Optimizing multiphoton fluorescence microscopy light collection from living tissue by noncontact total emission detection (epiTED)
Article first published online: 21 JUN 2010
Published 2010. This article is a US Government work and is in the public domain in the USA
Journal of Microscopy
Volume 241, Issue 2, pages 153–161, February 2011
How to Cite
COMBS, C.A., SMIRNOV, A., CHESS, D., MCGAVERN, D.B., SCHROEDER, J.L., RILEY, J., KANG, S.S., LUGAR-HAMMER, M., GANDJBAKHCHE, A., KNUTSON, J.R. and BALABAN, R.S. (2011), Optimizing multiphoton fluorescence microscopy light collection from living tissue by noncontact total emission detection (epiTED). Journal of Microscopy, 241: 153–161. doi: 10.1111/j.1365-2818.2010.03411.x
- Issue published online: 11 JAN 2011
- Article first published online: 21 JUN 2010
- Received 9 February 2010; accepted 22 April 2010
Vol. 243, Issue 2, 220, Article first published online: 18 JUL 2011
- light collection improvement;
- photon diffusion simulations;
- two-photon microscopy

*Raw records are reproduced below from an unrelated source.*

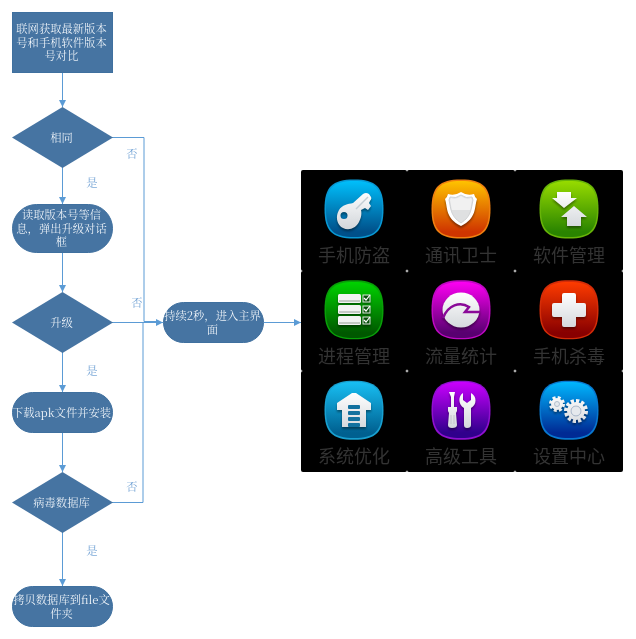
<!DOCTYPE html>
<html lang="zh-CN">
<head>
<meta charset="utf-8">
<title>启动流程图</title>
<style>
:root {
  --node: #4674a2;
  --node-edge: #3f709f;
  --line: #5b9bd5;
  --branch: #6d9fd3;
  --node-text: #f4f8fc;
  --tile: #000;
  --tile-text: #333;
  --squircle: path("M30 .5C52 .5 59.5 8 59.5 30S52 59.5 30 59.5 .5 52 .5 30 8 .5 30 .5Z");
}
* { box-sizing: border-box; margin: 0; padding: 0; }
html, body { width: 636px; height: 639px; overflow: hidden; background: #fff; }
.chart {
  position: relative; width: 636px; height: 639px;
  font: 11.3px/13.6px "Noto Serif CJK SC", "Noto Serif", serif;
}
.connectors { position: absolute; inset: 0; }
.connectors path { fill: none; stroke: var(--line); stroke-width: 1; }
.connectors marker path { fill: var(--line); stroke: none; }
.node {
  position: absolute; left: 12px; width: 101px; padding-right: 2px;
  display: flex; align-items: center; justify-content: center;
  text-align: center; white-space: nowrap;
  color: var(--node-text); background: var(--node);
}
.process { border: 1px solid var(--node-edge); }
.step { border: 1px solid var(--node-edge); border-radius: 25px; }
.decision { height: 61px; clip-path: polygon(50% 0, 100% 50%, 50% 100%, 0 50%); }
.branch { position: absolute; width: 20px; text-align: center; color: var(--branch); }
.menu {
  position: absolute; left: 301px; top: 170px; width: 322px; height: 302px;
  display: grid; grid-template-columns: 106px 108px 108px; grid-template-rows: repeat(3, 1fr);
  list-style: none;
}
.tile {
  display: flex; flex-direction: column; align-items: center;
  padding-top: 9px; border-radius: 2px;
  background: var(--tile); color: var(--tile-text);
  font: 18px/24px "Noto Sans CJK SC", "Noto Sans", sans-serif;
}
.icon {
  position: relative; width: 60px; height: 60px; margin-bottom: 3px; flex: none;
  clip-path: var(--squircle); background: var(--rim);
}
.icon::before {
  content: ""; position: absolute; inset: 0;
  clip-path: var(--squircle); transform: scale(.95);
  background: linear-gradient(var(--top), var(--bottom) 90%);
}
.icon svg { position: relative; display: block; filter: drop-shadow(0 2px 1px rgba(0, 0, 0, .4)); }
.theft { --top: #00c0fc; --bottom: #00508a; --rim: #0898d4; }
.guard { --top: #ffc400; --bottom: #cf3500; --rim: #f08010; }
.apps { --top: #98dc00; --bottom: #2a8400; --rim: #68b408; }
.process-list { --top: #00d400; --bottom: #005800; --rim: #08a008; }
.traffic { --top: #ff00f4; --bottom: #580070; --rim: #c008c4; }
.antivirus { --top: #ff3c00; --bottom: #880000; --rim: #d42c08; }
.optimise { --top: #18c0f4; --bottom: #006090; --rim: #18a0d0; }
.tools { --top: #cc00ff; --bottom: #30008c; --rim: #9010d0; }
.settings { --top: #00b8ff; --bottom: #002a94; --rim: #0878d0; }
</style>
</head>
<body>
<main class="chart">
  <svg class="connectors" width="636" height="639" viewBox="0 0 636 639" aria-hidden="true">
    <defs>
      <marker id="arrow" markerWidth="8" markerHeight="8" refX="7" refY="4" orient="auto" markerUnits="userSpaceOnUse">
        <path d="M0 .5L7 4L0 7.500Z"/>
      </marker>
    </defs>
    <g marker-end="url(#arrow)">
      <path d="M62.5 73V107"/>
      <path d="M62.5 167V204"/>
      <path d="M62.5 253V292"/>
      <path d="M62.5 352V392"/>
      <path d="M62.5 433V472"/>
      <path d="M62.5 532V586"/>
      <path d="M112 322.5H163"/>
      <path d="M264 322.5H301"/>
    </g>
    <path d="M112 137.5H144V321.5H156"/>
    <path d="M112 502.5H143V322.5"/>
  </svg>

  <div class="node process" style="top:12px;height:61px">联网获取最新版本<br>号和手机软件版本<br>号对比</div>
  <div class="node decision" style="top:107px">相同</div>
  <div class="node step" style="top:204px;height:49px">读取版本号等信<br>息，弹出升级对话<br>框</div>
  <div class="node decision" style="top:292px">升级</div>
  <div class="node step" style="top:392px;height:41px">下载apk文件并安装</div>
  <div class="node decision" style="top:472px">病毒数据库</div>
  <div class="node step" style="top:586px;height:41px">拷贝数据库到file文<br>件夹</div>
  <div class="node step" style="left:163px;top:302px;height:41px">持续2秒，进入主界<br>面</div>

  <span class="branch" style="left:122px;top:147px">否</span>
  <span class="branch" style="left:82px;top:176px">是</span>
  <span class="branch" style="left:127px;top:296px">否</span>
  <span class="branch" style="left:82px;top:364px">是</span>
  <span class="branch" style="left:122px;top:480px">否</span>
  <span class="branch" style="left:82px;top:544px">是</span>

  <ul class="menu">
    <li class="tile">
      <div class="icon theft">
        <svg width="60" height="60" viewBox="0 0 60 60">
          <defs>
            <linearGradient id="silver" gradientUnits="userSpaceOnUse" x1="0" y1="12" x2="0" y2="50">
              <stop offset="0" stop-color="#fff"/><stop offset="1" stop-color="#d2d6da"/>
            </linearGradient>
          </defs>
          <path fill="url(#silver)" fill-rule="evenodd" d="M29 24L39 15Q42 13 45 15L47 18Q48 20 46 22L45 24L47 27L44 31L41 29L37 31C38 35 37 39 35 43C32 49 25 52 19 49C13 46 11 38 15 31C18 26 24 25 29 24ZM20 33A3.500 3.500 0 1 0 20 40A3.500 3.500 0 1 0 20 33Z"/>
          <path d="M32 30L44 18" stroke="#c3cdd4" stroke-width="1.5"/>
        </svg>
      </div>
      手机防盗
    </li>
    <li class="tile">
      <div class="icon guard">
        <svg width="60" height="60" viewBox="0 0 60 60">
          <path fill="#fff" d="M30 13Q36 17 43 15Q44 19 46 20C43 29 46 39 30 47C14 39 17 29 14 20Q16 19 17 15Q24 17 30 13Z"/>
          <path fill="#dfe0e1" stroke="#d0d2d4" d="M30 16Q35 20 41 18L42 21C40 29 41 37 30 44C19 37 20 29 18 21L19 18Q25 20 30 16Z"/>
          <path fill="#f1f1f1" d="M30 17Q35 21 40 19L41 21C40 25 40 28 39 31H21C20 28 20 25 19 21L20 19Q25 21 30 17Z"/>
        </svg>
      </div>
      通讯卫士
    </li>
    <li class="tile">
      <div class="icon apps">
        <svg width="60" height="60" viewBox="0 0 60 60" fill="url(#silver)">
          <polygon points="18,13 32,13 32,19 38,19 25,29 13,19 18,19"/>
          <polygon points="35,27 48,38 42,38 42,47 28,47 28,38 22,38"/>
        </svg>
      </div>
      软件管理
    </li>
    <li class="tile">
      <div class="icon process-list">
        <svg width="60" height="60" viewBox="0 0 60 60">
          <defs>
            <g id="task-row">
              <rect x="14" y="0" width="23" height="9" rx="1.5" fill="#f3f3f3"/>
              <path d="M15 7H36" stroke="#c5cac5" stroke-width="2"/>
              <rect x="39" y="1" width="7" height="7" fill="#07500a" stroke="#dfe8df"/>
              <path d="M40 4L42 6L46 1" fill="none" stroke="#fff" stroke-width="1.2"/>
            </g>
          </defs>
          <use href="#task-row" y="14"/>
          <use href="#task-row" y="25"/>
          <use href="#task-row" y="36"/>
        </svg>
      </div>
      进程管理
    </li>
    <li class="tile">
      <div class="icon traffic">
        <svg width="60" height="60" viewBox="0 0 60 60">
          <ellipse cx="30" cy="30" rx="18.500" ry="17.500" fill="url(#silver)"/>
          <path d="M12 38C17 25 29 21 38 27L34 32L49 32" fill="none" stroke="#8a0a98" stroke-width="2.500"/>
        </svg>
      </div>
      流量统计
    </li>
    <li class="tile">
      <div class="icon antivirus">
        <svg width="60" height="60" viewBox="0 0 60 60">
          <path fill="url(#silver)" d="M25 13H35Q37 13 37 15V23H45Q47 23 47 25V35Q47 37 45 37H37V45Q37 47 35 47H25Q23 47 23 45V37H15Q13 37 13 35V25Q13 23 15 23H23V15Q23 13 25 13Z"/>
        </svg>
      </div>
      手机杀毒
    </li>
    <li class="tile">
      <div class="icon optimise">
        <svg width="60" height="60" viewBox="0 0 60 60">
          <path fill="url(#silver)" d="M28 13H32L47 23V30H42V47H18V30H13V23Z"/>
          <g fill="#12719f">
            <rect x="24" y="25" width="12" height="4" rx="1"/>
            <rect x="24" y="31" width="12" height="4" rx="1"/>
            <rect x="24" y="37" width="12" height="4" rx="1"/>
            <rect x="24" y="43" width="12" height="4" rx="1"/>
          </g>
        </svg>
      </div>
      系统优化
    </li>
    <li class="tile">
      <div class="icon tools">
        <svg width="60" height="60" viewBox="0 0 60 60" fill="url(#silver)">
          <path d="M18 12H24L23 17V27H26V31L25 33L26 45Q26 48 21 48Q17 48 17 45L18 33L17 31V27H20V17Z"/>
          <path d="M32 13V20L36 23L40 20V13C46 16 46 25 40 28V45Q40 48 36 48Q33 48 33 45V28C27 25 27 16 32 13Z"/>
          <path d="M20 35V44M23 35V44" stroke="#c4c4cc"/>
        </svg>
      </div>
      高级工具
    </li>
    <li class="tile">
      <div class="icon settings">
        <svg width="60" height="60" viewBox="0 0 60 60" fill="none" stroke="url(#silver)">
          <g stroke-width="4">
            <circle cx="18" cy="24" r="6" stroke-dasharray="2.700 2"/>
            <circle cx="18" cy="24" r="4"/>
            <circle cx="37" cy="31" r="10" stroke-dasharray="3.200 2"/>
          </g>
          <circle cx="37" cy="31" r="7" stroke-width="4"/>
          <circle cx="37" cy="31" r="5" fill="#e5e9ed" stroke="#b3bfce"/>
          <circle cx="18" cy="24" r="2.500" fill="#e5e9ed" stroke="#b3bfce"/>
        </svg>
      </div>
      设置中心
    </li>
  </ul>
</main>
</body>
</html>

A benefit of multiphoton fluorescence microscopy is the inherent optical sectioning that occurs during excitation at the diffraction-limited spot. The scanned collection of fluorescence emission is incoherent; that is, no real image needs to be formed on the detector plane. The nearly isotropic emission of fluorescence excited at the focal spot allows for new detection schemes that efficiently funnel all attainable photons to detector(s). We previously showed [Combs, C.A., et al. (2007) Optimization of multiphoton excitation microscopy by total emission detection using a parabolic light reflector. J. Microsc. 228, 330–337] that parabolic mirrors and condensers could be combined to collect the totality of solid angle around the excitation spot for tissue blocks, leading to ∼8-fold signal gain. Using a similar approach, we have developed an in vivo total emission detection (epiTED) instrument modified to make noncontact images from outside of living tissue. Simulations suggest that a ∼4-fold enhancement may be possible (much larger with lower NA objectives than the 0.95 NA used here) with this approach, depending on objective characteristics, imaging depth and the characteristics of the sample being imaged. In our initial prototype, 2-fold improvements were demonstrated in the mouse brain and skeletal muscle as well as the rat kidney, using a variety of fluorophores and no compromise of spatial resolution. These results show this epiTED prototype effectively doubles emission signal in vivo; thus, it will maintain the image signal-to-noise ratio at two times the scan rate or enable full scan rate at approximately 30% reduced laser power (to minimize photo-damage).